◆ Assigned task
Within the records below, find each line with the word "softens" and copy it out.

Data to use section start

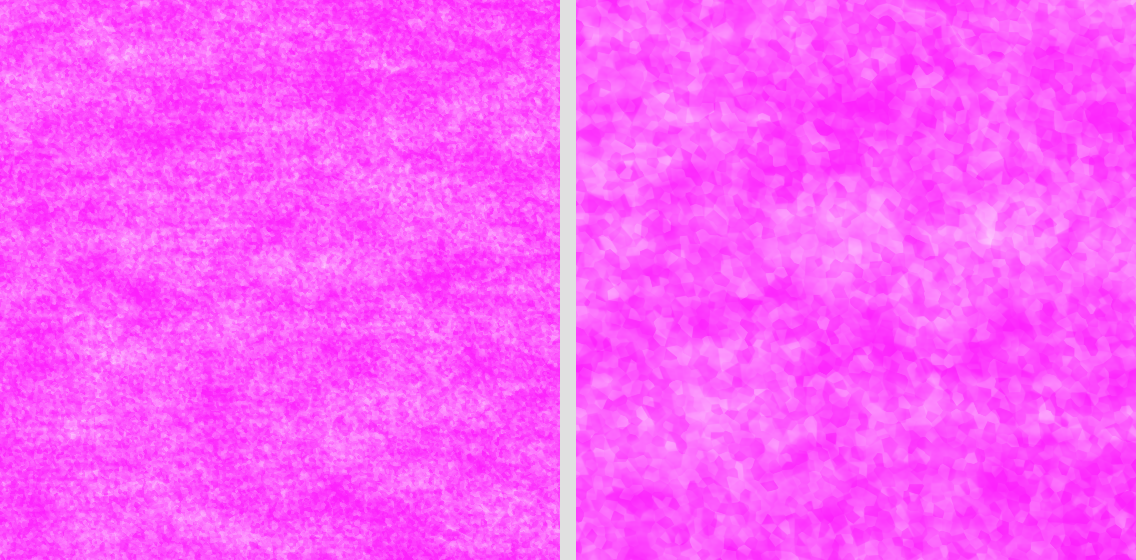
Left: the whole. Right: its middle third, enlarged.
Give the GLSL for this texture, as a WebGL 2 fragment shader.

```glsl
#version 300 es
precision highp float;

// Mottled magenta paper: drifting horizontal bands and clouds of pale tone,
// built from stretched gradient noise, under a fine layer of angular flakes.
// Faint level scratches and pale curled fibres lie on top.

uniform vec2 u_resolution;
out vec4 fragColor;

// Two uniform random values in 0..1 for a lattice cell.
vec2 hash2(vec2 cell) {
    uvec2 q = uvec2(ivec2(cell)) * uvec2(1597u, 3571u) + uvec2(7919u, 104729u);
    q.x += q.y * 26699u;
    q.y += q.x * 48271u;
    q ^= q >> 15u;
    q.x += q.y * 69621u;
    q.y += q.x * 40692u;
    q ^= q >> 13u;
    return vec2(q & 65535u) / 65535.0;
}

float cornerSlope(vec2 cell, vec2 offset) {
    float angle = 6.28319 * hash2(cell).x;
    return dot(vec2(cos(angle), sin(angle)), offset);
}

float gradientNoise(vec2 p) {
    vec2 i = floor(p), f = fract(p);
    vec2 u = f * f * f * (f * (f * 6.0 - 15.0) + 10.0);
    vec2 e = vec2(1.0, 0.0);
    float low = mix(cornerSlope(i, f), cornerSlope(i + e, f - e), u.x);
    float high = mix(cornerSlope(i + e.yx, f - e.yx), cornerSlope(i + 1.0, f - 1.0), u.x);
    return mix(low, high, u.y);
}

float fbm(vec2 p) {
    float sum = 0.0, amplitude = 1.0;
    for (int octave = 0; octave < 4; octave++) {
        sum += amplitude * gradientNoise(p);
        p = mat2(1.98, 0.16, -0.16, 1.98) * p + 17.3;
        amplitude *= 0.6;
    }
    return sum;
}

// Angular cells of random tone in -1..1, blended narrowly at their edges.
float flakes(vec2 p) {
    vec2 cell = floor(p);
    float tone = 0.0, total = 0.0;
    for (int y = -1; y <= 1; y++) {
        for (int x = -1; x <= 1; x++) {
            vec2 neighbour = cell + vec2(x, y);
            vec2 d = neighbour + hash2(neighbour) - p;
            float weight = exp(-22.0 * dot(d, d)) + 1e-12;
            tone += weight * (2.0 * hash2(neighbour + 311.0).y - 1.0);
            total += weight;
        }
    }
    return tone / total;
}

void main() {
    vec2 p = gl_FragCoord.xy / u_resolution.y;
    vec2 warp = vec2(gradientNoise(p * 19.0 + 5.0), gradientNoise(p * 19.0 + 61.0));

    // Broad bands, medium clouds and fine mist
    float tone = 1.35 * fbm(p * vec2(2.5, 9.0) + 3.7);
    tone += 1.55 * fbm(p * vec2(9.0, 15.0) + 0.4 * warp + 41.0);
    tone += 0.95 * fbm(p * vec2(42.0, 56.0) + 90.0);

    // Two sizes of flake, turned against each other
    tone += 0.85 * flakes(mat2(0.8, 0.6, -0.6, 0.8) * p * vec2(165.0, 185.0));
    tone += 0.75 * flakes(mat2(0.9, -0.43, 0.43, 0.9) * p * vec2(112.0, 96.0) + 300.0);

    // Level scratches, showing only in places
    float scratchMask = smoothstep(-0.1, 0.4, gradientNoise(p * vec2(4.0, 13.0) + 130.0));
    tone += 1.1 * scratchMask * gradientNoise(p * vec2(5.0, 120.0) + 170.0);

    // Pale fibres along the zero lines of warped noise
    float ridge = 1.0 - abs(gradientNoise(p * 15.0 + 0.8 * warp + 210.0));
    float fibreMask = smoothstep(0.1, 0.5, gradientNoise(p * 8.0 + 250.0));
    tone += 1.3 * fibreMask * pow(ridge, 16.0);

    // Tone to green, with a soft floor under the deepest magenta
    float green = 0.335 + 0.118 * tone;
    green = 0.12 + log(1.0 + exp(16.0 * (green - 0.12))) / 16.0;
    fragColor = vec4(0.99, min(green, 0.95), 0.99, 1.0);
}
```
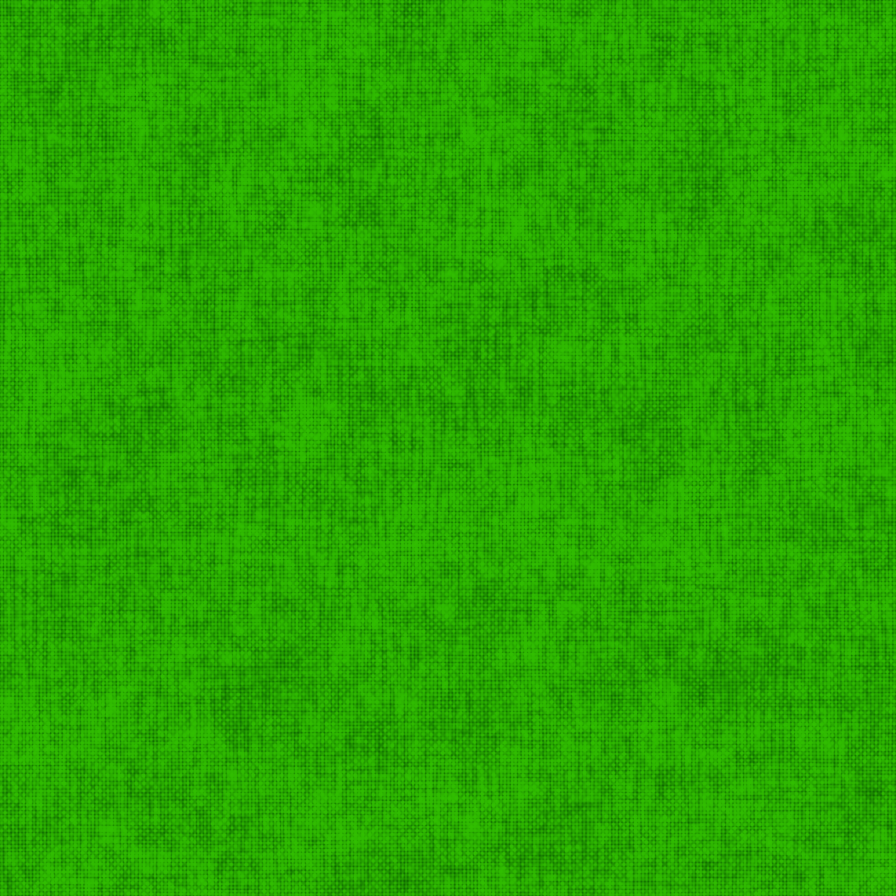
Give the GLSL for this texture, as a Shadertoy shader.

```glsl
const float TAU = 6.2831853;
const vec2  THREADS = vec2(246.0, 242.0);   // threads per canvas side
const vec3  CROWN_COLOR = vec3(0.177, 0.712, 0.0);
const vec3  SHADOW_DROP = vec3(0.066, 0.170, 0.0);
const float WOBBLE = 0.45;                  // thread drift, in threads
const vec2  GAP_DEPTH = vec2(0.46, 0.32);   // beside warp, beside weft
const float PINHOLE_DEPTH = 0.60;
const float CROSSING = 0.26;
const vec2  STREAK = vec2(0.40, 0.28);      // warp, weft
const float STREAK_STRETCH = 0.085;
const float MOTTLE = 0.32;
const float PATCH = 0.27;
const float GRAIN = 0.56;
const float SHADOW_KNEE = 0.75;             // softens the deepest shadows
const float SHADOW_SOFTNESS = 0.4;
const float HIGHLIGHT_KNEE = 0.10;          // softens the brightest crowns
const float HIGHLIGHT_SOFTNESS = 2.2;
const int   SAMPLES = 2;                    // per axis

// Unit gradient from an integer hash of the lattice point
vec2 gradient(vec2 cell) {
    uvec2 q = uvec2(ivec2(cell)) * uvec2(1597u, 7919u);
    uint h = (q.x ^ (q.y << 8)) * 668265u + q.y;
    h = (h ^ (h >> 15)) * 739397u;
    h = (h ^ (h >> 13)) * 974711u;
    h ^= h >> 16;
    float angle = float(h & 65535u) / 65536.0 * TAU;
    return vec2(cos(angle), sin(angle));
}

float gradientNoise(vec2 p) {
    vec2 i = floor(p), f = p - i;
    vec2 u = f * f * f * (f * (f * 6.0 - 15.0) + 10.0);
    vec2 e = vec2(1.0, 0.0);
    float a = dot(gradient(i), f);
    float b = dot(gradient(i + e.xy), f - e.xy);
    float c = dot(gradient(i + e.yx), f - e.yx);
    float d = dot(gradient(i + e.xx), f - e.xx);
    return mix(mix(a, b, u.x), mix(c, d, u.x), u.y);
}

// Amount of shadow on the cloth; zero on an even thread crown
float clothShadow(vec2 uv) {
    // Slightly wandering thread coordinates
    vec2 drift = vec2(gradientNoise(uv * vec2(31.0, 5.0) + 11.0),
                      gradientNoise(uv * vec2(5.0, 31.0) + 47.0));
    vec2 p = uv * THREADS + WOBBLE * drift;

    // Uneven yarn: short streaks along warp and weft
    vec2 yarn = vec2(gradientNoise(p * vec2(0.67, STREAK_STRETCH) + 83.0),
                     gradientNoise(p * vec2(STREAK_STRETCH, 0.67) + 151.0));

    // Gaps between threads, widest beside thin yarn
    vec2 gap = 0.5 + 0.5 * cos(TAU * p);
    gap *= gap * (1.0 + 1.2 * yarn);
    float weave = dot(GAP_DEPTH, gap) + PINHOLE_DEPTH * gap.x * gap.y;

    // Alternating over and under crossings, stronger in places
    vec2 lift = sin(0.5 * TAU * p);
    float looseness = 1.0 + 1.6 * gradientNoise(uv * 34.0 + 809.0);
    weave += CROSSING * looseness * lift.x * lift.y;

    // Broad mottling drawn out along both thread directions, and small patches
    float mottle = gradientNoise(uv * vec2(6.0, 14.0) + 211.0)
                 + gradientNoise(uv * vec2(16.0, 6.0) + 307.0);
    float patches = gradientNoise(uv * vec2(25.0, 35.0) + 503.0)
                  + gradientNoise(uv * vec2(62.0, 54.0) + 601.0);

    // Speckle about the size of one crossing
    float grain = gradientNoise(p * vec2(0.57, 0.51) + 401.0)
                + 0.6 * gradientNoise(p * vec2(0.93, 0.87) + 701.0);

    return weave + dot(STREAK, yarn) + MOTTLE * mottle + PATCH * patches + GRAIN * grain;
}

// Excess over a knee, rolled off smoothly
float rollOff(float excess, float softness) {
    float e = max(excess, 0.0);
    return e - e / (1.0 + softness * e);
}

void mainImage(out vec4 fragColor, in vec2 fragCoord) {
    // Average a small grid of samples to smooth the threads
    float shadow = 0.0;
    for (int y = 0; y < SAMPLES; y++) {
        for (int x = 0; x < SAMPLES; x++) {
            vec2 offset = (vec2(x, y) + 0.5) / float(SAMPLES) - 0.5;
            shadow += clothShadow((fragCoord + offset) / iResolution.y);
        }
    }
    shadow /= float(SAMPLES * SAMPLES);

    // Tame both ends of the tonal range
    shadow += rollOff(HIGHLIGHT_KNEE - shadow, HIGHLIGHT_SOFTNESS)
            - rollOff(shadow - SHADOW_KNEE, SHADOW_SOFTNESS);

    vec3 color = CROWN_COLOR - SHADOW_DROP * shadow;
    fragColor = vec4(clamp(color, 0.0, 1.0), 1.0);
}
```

Data to use section end

◆ Expected output
const float SHADOW_KNEE = 0.75;             // softens the deepest shadows
const float HIGHLIGHT_KNEE = 0.10;          // softens the brightest crowns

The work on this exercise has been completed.